> _The records_

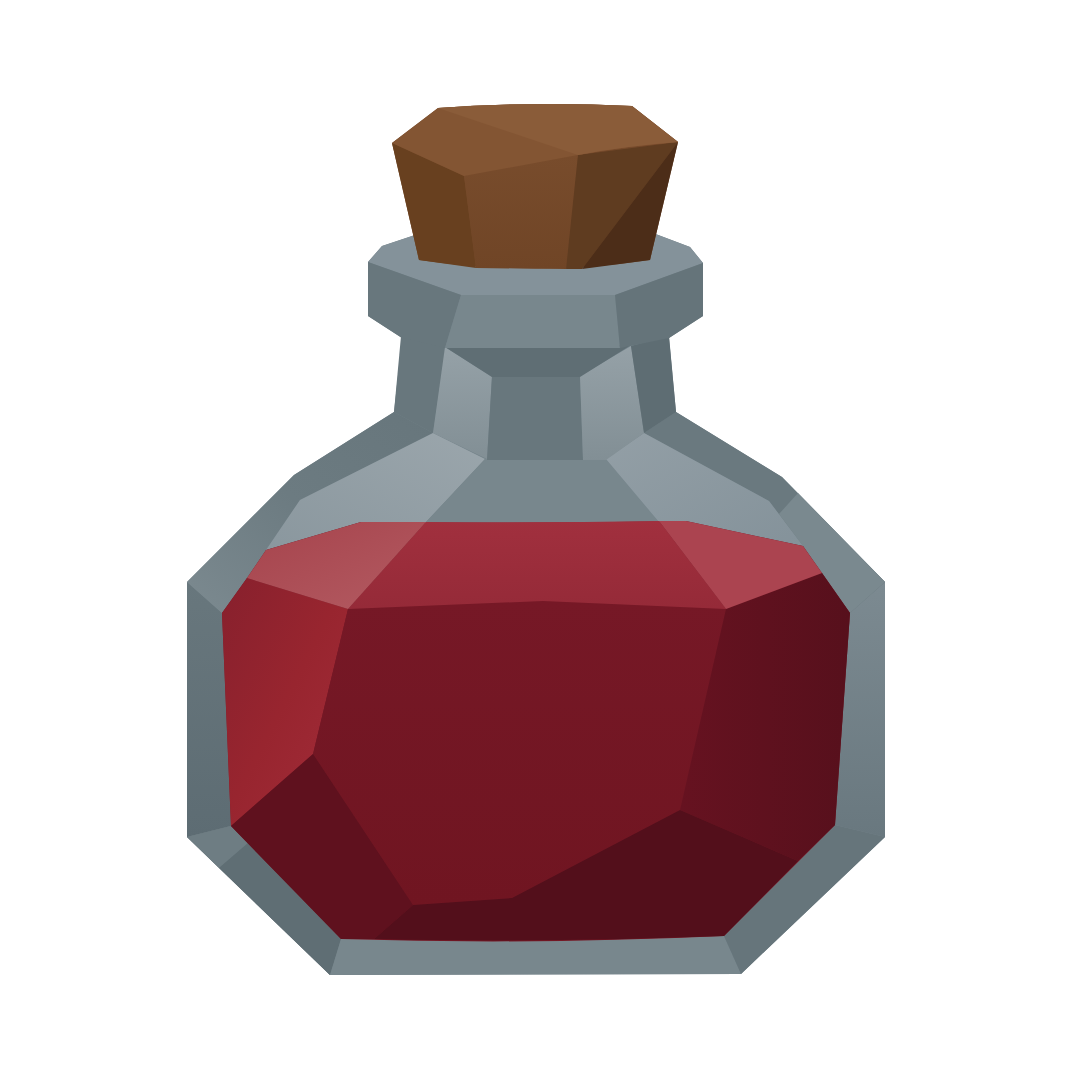
<!DOCTYPE html>
<html lang="en">
<head>
<meta charset="utf-8">
<title>Potion bottle</title>
<style>
:root {
  --paper: #ffffff;
  --glass: #74838a;
  --glass-deep: #5e6d73;
  --glass-dark: #68777d;
  --glass-mid: #78878d;
  --glass-light: #87949b;
  --glass-pale: #9ba6ac;
  --wine: #741724;
  --wine-deep: #530f1b;
  --wine-dark: #5f111e;
  --wine-bright: #9d2935;
  --wine-top: #9c2d3b;
  --wine-glow: #ab4450;
  --wine-pale: #b35b62;
  --cork: #75492a;
  --cork-top: #835533;
  --cork-light: #8a5c39;
  --cork-side: #68401f;
  --cork-shade: #5f3c20;
  --cork-dark: #4c2d18;
}
html, body { margin: 0; background: var(--paper); overflow: hidden; }
svg { display: block; width: 1072px; height: 1072px; }
.facets polygon, .facets path { stroke-width: .6; stroke-linejoin: round; }
</style>
</head>
<body>
<svg viewBox="0 0 1072 1072" role="img" aria-label="Faceted glass bottle of red potion with a cork stopper">
  <defs>
    <linearGradient id="wall-left" x1="0" y1="0" x2="0" y2="1">
      <stop offset="0" stop-color="var(--glass-dark)"/><stop offset="1" stop-color="#5d6c73"/>
    </linearGradient>
    <linearGradient id="wall-right" x1="0" y1="0" x2="0" y2="1">
      <stop offset="0" stop-color="#7c8a91"/><stop offset="1" stop-color="#69787f"/>
    </linearGradient>
    <linearGradient id="shoulder-edge" x1="1" y1="0" x2="0" y2="1">
      <stop offset="0" stop-color="#67767c"/><stop offset=".5" stop-color="#6c7b81"/><stop offset="1" stop-color="#7c8a90"/>
    </linearGradient>
    <linearGradient id="shoulder-shine" x1="1" y1="0" x2="0" y2="1">
      <stop offset="0" stop-color="var(--glass-pale)"/><stop offset="1" stop-color="#8a979e"/>
    </linearGradient>
    <linearGradient id="shoulder-gleam" x1="0" y1="0" x2="1" y2="1">
      <stop offset="0" stop-color="#939fa6"/><stop offset="1" stop-color="#84929a"/>
    </linearGradient>
    <linearGradient id="neck-shine" x1="0" y1="0" x2="0" y2="1">
      <stop offset="0" stop-color="#95a1a7"/><stop offset="1" stop-color="#828f95"/>
    </linearGradient>
    <linearGradient id="wine-left" x1="0" y1="0" x2="1" y2="1">
      <stop offset="0" stop-color="#87202d"/><stop offset=".5" stop-color="#98252f"/><stop offset="1" stop-color="#a22c39"/>
    </linearGradient>
    <linearGradient id="wine-front" x1="0" y1="0" x2="0" y2="1">
      <stop offset="0" stop-color="#761826"/><stop offset="1" stop-color="#701521"/>
    </linearGradient>
    <linearGradient id="wine-right" x1="0" y1="0" x2="1" y2="0">
      <stop offset="0" stop-color="#661220"/><stop offset="1" stop-color="#57101c"/>
    </linearGradient>
    <linearGradient id="wine-surface" x1="0" y1="0" x2="0" y2="1">
      <stop offset="0" stop-color="#a1303e"/><stop offset="1" stop-color="#952a38"/>
    </linearGradient>
    <linearGradient id="wine-shine" x1="0" y1="0" x2="1" y2="1">
      <stop offset="0" stop-color="#a6434c"/><stop offset="1" stop-color="var(--wine-pale)"/>
    </linearGradient>
    <linearGradient id="cork-front" x1="0" y1="0" x2="0" y2="1">
      <stop offset="0" stop-color="#784c2c"/><stop offset="1" stop-color="#704526"/>
    </linearGradient>
  </defs>

  <rect width="1072" height="1072" fill="var(--paper)"/>

  <polygon id="bottle-silhouette" fill="var(--glass)" points="368,262 382,246 430,230 645,230 690,247 703,263 703,316 669,338 676,412 782,477 885,582 885,837 741,974 330,975 187,837 187,582 294,475 394,412 402,338 368,316"/>

  <g id="glass-body" class="facets">
    <polygon fill="url(#wall-left)" points="187,582 222,613 231,826 187,837"/>
    <polygon fill="var(--glass-dark)" points="187,837 231,826 341,939 330,975"/>
    <polygon fill="#6e7d83" points="187,837 231,826 248,843 219,868"/>
    <polygon fill="#5f6e74" points="219,868 248,843 341,939 330,975"/>
    <polygon fill="var(--glass-mid)" points="330,975 341,939 724,936 741,974"/>
    <polygon fill="#66757b" points="741,974 724,936 835,825 885,837"/>
    <polygon fill="url(#wall-right)" points="885,582 885,837 835,825 850,613"/>
    <polygon fill="url(#shoulder-edge)" points="394,412 433,433 300,500 266,550 222,613 187,582 294,475"/>
    <polygon fill="#6a797f" points="676,412 782,477 885,582 850,613 803,546 769,501 644,433"/>
    <polygon fill="#7a898f" points="798,493 885,582 850,613 803,546 779,514"/>
    <polygon fill="url(#shoulder-shine)" points="433,433 485,459 426,522 361,522 266,550 300,500"/>
    <polygon fill="var(--glass-mid)" points="485,459 606,459 659,522 426,522"/>
    <polygon fill="url(#shoulder-gleam)" points="644,433 769,501 803,546 686,522 659,522 606,459"/>
  </g>

  <g id="neck" class="facets">
    <polygon fill="var(--glass-dark)" points="401,336 446,347 433,433 394,412"/>
    <polygon fill="url(#neck-shine)" points="445,347 492,377 487,459 433,433"/>
    <polygon fill="var(--glass-dark)" points="492,376 580,376 583,460 487,460"/>
    <polygon fill="url(#neck-shine)" points="580,376 631,346 644,433 606,460 583,460"/>
    <polygon fill="var(--glass-deep)" points="631,346 669,336 676,412 644,433"/>
    <polygon fill="#5f6e74" points="445,347 631,345 580,377 492,377"/>
  </g>

  <g id="rim" class="facets">
    <polygon fill="#84929a" points="368,262 382,246 430,230 645,230 690,247 703,263 615,295 461,295"/>
    <polygon fill="var(--glass-dark)" points="368,262 461,295 445,348 402,338 368,316"/>
    <polygon fill="var(--glass-mid)" points="461,295 615,295 620,348 445,348"/>
    <polygon fill="#65747a" points="615,295 703,263 703,316 669,338 620,348"/>
  </g>

  <g id="liquid" class="facets">
    <path fill="var(--wine)" d="M222 613 247 578 266 550 361 522 Q524 524 686 521 L803 546 822 573 850 613 835 825 724 936 Q530 945 341 939 L231 826Z"/>
    <polygon fill="url(#wine-left)" points="247,578 348,609 313,754 231,826 222,613"/>
    <polygon fill="url(#wine-front)" points="348,609 543,601 726,609 680,810 512,898 413,905 313,754"/>
    <polygon fill="url(#wine-right)" points="822,573 850,613 835,825 798,861 680,810 726,609"/>
    <polygon fill="var(--wine-dark)" points="313,754 413,905 374,939 341,939 231,826"/>
    <path fill="var(--wine-deep)" d="M413 905 512 898 680 810 798 861 724 936 Q530 943 374 939Z"/>
    <path fill="url(#wine-surface)" d="M426 522 Q545 523 659 521 L726 609 543 601 348 609Z"/>
    <polygon fill="url(#wine-shine)" points="266,550 361,522 426,522 348,609 247,578"/>
    <polygon fill="var(--wine-glow)" points="659,521 686,521 803,546 822,573 726,609"/>
  </g>

  <g id="cork" class="facets">
    <path fill="var(--cork)" d="M392 143 438 108 Q536 101 632 106 L678 142 650 260 Q536 277 419 260Z"/>
    <polygon fill="var(--cork-side)" points="392,143 464,176 476,268 419,260"/>
    <polygon fill="url(#cork-front)" points="464,176 578,155 566,269 476,268"/>
    <polygon fill="var(--cork-shade)" points="578,155 678,142 582,269 566,269"/>
    <polygon fill="var(--cork-dark)" points="678,142 650,260 582,269"/>
    <path fill="var(--cork-top)" d="M392 143 438 108 Q536 101 632 106 L678 142 Q625 146 578 155 L464 176Z"/>
    <path fill="var(--cork-light)" d="M438 108 Q536 101 632 106 L678 142 Q625 146 578 155Z"/>
  </g>
</svg>
</body>
</html>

> _Instructions for the task_
I need each line from the listing where the word "facets" occurs.

> _Output for this exercise_
.facets polygon, .facets path { stroke-width: .6; stroke-linejoin: round; }
  <g id="glass-body" class="facets">
  <g id="neck" class="facets">
  <g id="rim" class="facets">
  <g id="liquid" class="facets">
  <g id="cork" class="facets">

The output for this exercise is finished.